Marci Senders, who knits and also does illustration work, is working on knitting a striped pair of fingerless gloves.

“A lot of my art, I can’t work with people around,” she explained. “So it’s nice when I have knitted projects, and I can have that social interaction.”

Iviva Olenick, works on an intricate embroidery project. She has a blog for her embroidery projects, wereisobesodden.blogspot.com.

“It can be helpful,” Olenick said of the series. “It gets lonely [working at home], and it helps to have noise other than music or some bad sitcom.”
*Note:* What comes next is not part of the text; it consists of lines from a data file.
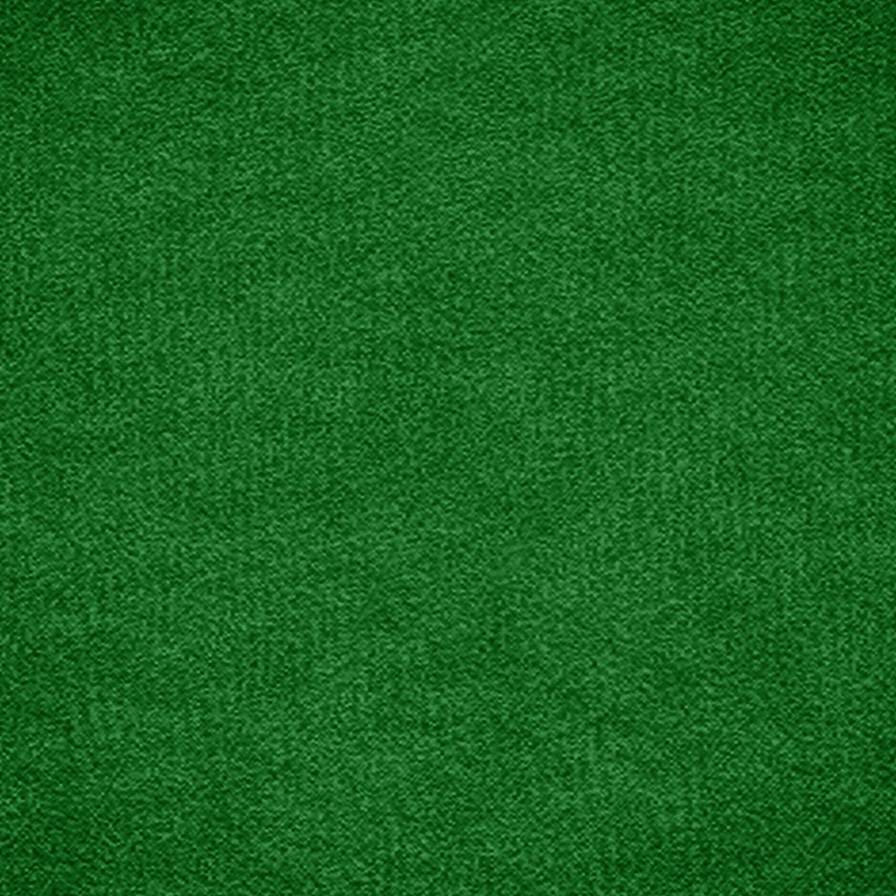
A WebGL 1 fragment shader for this texture:

```glsl
precision highp float;

uniform vec2 u_resolution;

// Colour ramp, indexed by tone (the green level)
const vec3 DEEP_GREEN = vec3(0.02, 0.24, 0.02);
const vec3 SHADE_GREEN = vec3(0.05, 0.35, 0.09);
const vec3 FELT_GREEN = vec3(0.15, 0.46, 0.19);
const vec3 GLINT_GREEN = vec3(0.23, 0.55, 0.27);

// Grain cells across the canvas; wider than tall gives a horizontal nap
const vec2 FIBRE_CELLS = vec2(235.0, 305.0);
const vec2 TUFT_CELLS = vec2(75.0, 135.0);
const vec2 PATCH_CELLS = vec2(16.0, 36.0);
const float FIBRE_TILT = 0.35;

const float FIBRE_CONTRAST = 0.225;
const float TUFT_CONTRAST = 0.055;
const float PATCH_CONTRAST = 0.055;
const float SHARPNESS = 0.6;    // share of the surroundings taken away
const float SHARP_REACH = 1.3;  // in fibre cells
const float GLINT = 0.6;        // pushes the brightest grains further

const float BASE_TONE = 0.404;
const float VIGNETTE = 0.36;
const vec2 LIGHT_CENTRE = vec2(0.48, 0.51);

float hash(vec2 cell) {
  return fract(sin(dot(cell, vec2(127.1, 311.7))) * 43758.5453);
}

// Smooth value noise, centred on zero
float noise(vec2 p) {
  vec2 cell = floor(p);
  vec2 f = fract(p);
  f = f * f * (3.0 - 2.0 * f);
  float lower = mix(hash(cell), hash(cell + vec2(1.0, 0.0)), f.x);
  float upper = mix(hash(cell + vec2(0.0, 1.0)), hash(cell + 1.0), f.x);
  return mix(lower, upper, f.y) - 0.5;
}

// Leaning grain, sharpened against its four neighbours
float fibreGrain(vec2 uv, float slope) {
  vec2 p = vec2(uv.x, uv.y + slope * uv.x) * FIBRE_CELLS;
  vec2 across = vec2(SHARP_REACH, 0.0);
  vec2 up = across.yx;
  float around = noise(p + across) + noise(p - across) + noise(p + up) + noise(p - up);
  return noise(p) - SHARPNESS * 0.25 * around;
}

// Position of a tone between two stops of the ramp
float rampStep(vec3 from, vec3 to, float tone) {
  return (tone - from.g) / (to.g - from.g);
}

vec3 feltColour(float tone) {
  vec3 colour = mix(DEEP_GREEN, SHADE_GREEN,
                    clamp(rampStep(DEEP_GREEN, SHADE_GREEN, tone), -0.3, 1.0));
  colour = mix(colour, FELT_GREEN,
               clamp(rampStep(SHADE_GREEN, FELT_GREEN, tone), 0.0, 1.0));
  return mix(colour, GLINT_GREEN,
             clamp(rampStep(FELT_GREEN, GLINT_GREEN, tone), 0.0, 1.8));
}

void main() {
  vec2 uv = gl_FragCoord.xy / u_resolution;

  // Two crossing sets of fibres over softer tufts and patches
  float fibres = fibreGrain(uv, FIBRE_TILT) + fibreGrain(uv + 0.37, -FIBRE_TILT);
  float grain = FIBRE_CONTRAST * fibres
              + TUFT_CONTRAST * noise(uv * TUFT_CELLS + 17.0)
              + PATCH_CONTRAST * noise(uv * PATCH_CELLS + 41.0);
  grain += GLINT * grain * grain;

  // Light falls off towards the corners
  vec2 offset = uv - LIGHT_CENTRE;
  float falloff = dot(offset, offset);
  float tone = BASE_TONE - VIGNETTE * falloff * falloff + grain;

  gl_FragColor = vec4(feltColour(tone), 1.0);
}
```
Sewing Rebellion was started on the west coast by Frau Fiber, a textile worker, artist, and activist, who hosts workshops and invites people to emancipate themselves from the garment industry by developing their own skills. The NYC chapter has been meeting at SPACECRAFT since the Fall.

“[Frau Fiber] started these as a way to get people to reclaim basic skills that people had maybe a generation or two ago,” explained Amelia Massucco, 27, one of the Sewing Rebellion NYC organizers. “Now, people buy something at Kmart and it gets a hole in it and they go and buy another one. That’s problematic for a number of reasons. It’s supporting the worldwide garment industry, which is extremely exploitative, so that we can have cheap stuff that breaks. It’s contributing to everyone looking the same, and it’s holding up some of the worst elements of the fashion industry, which has a chilling affect on creativity and people evolving their own personal style.”

“It also forces people to deal with sizing, which is total bull, as most people know,” she continued. “Buying clothes that are pre-sized is frequently very frustrating. You spend a lot of money and you look like everybody else, and you’re helpless when things break or don’t work. This is just a simple way that you can be more self-sufficient.”

Sewing Rebellion is just one of several similar series that SPACECRAFThosts, including the Church of Craft, Bags for the People, and Crafter Hours. Those interested in Sewing Rebellion can visit sewingrebellionnyc.wordpress.com. To find out about more SPACECRAFTworkshops, classes, and events, visit spacecraftbrooklyn.com.

Production Instruction: Front and Back Sloper Pattern

2010/03/04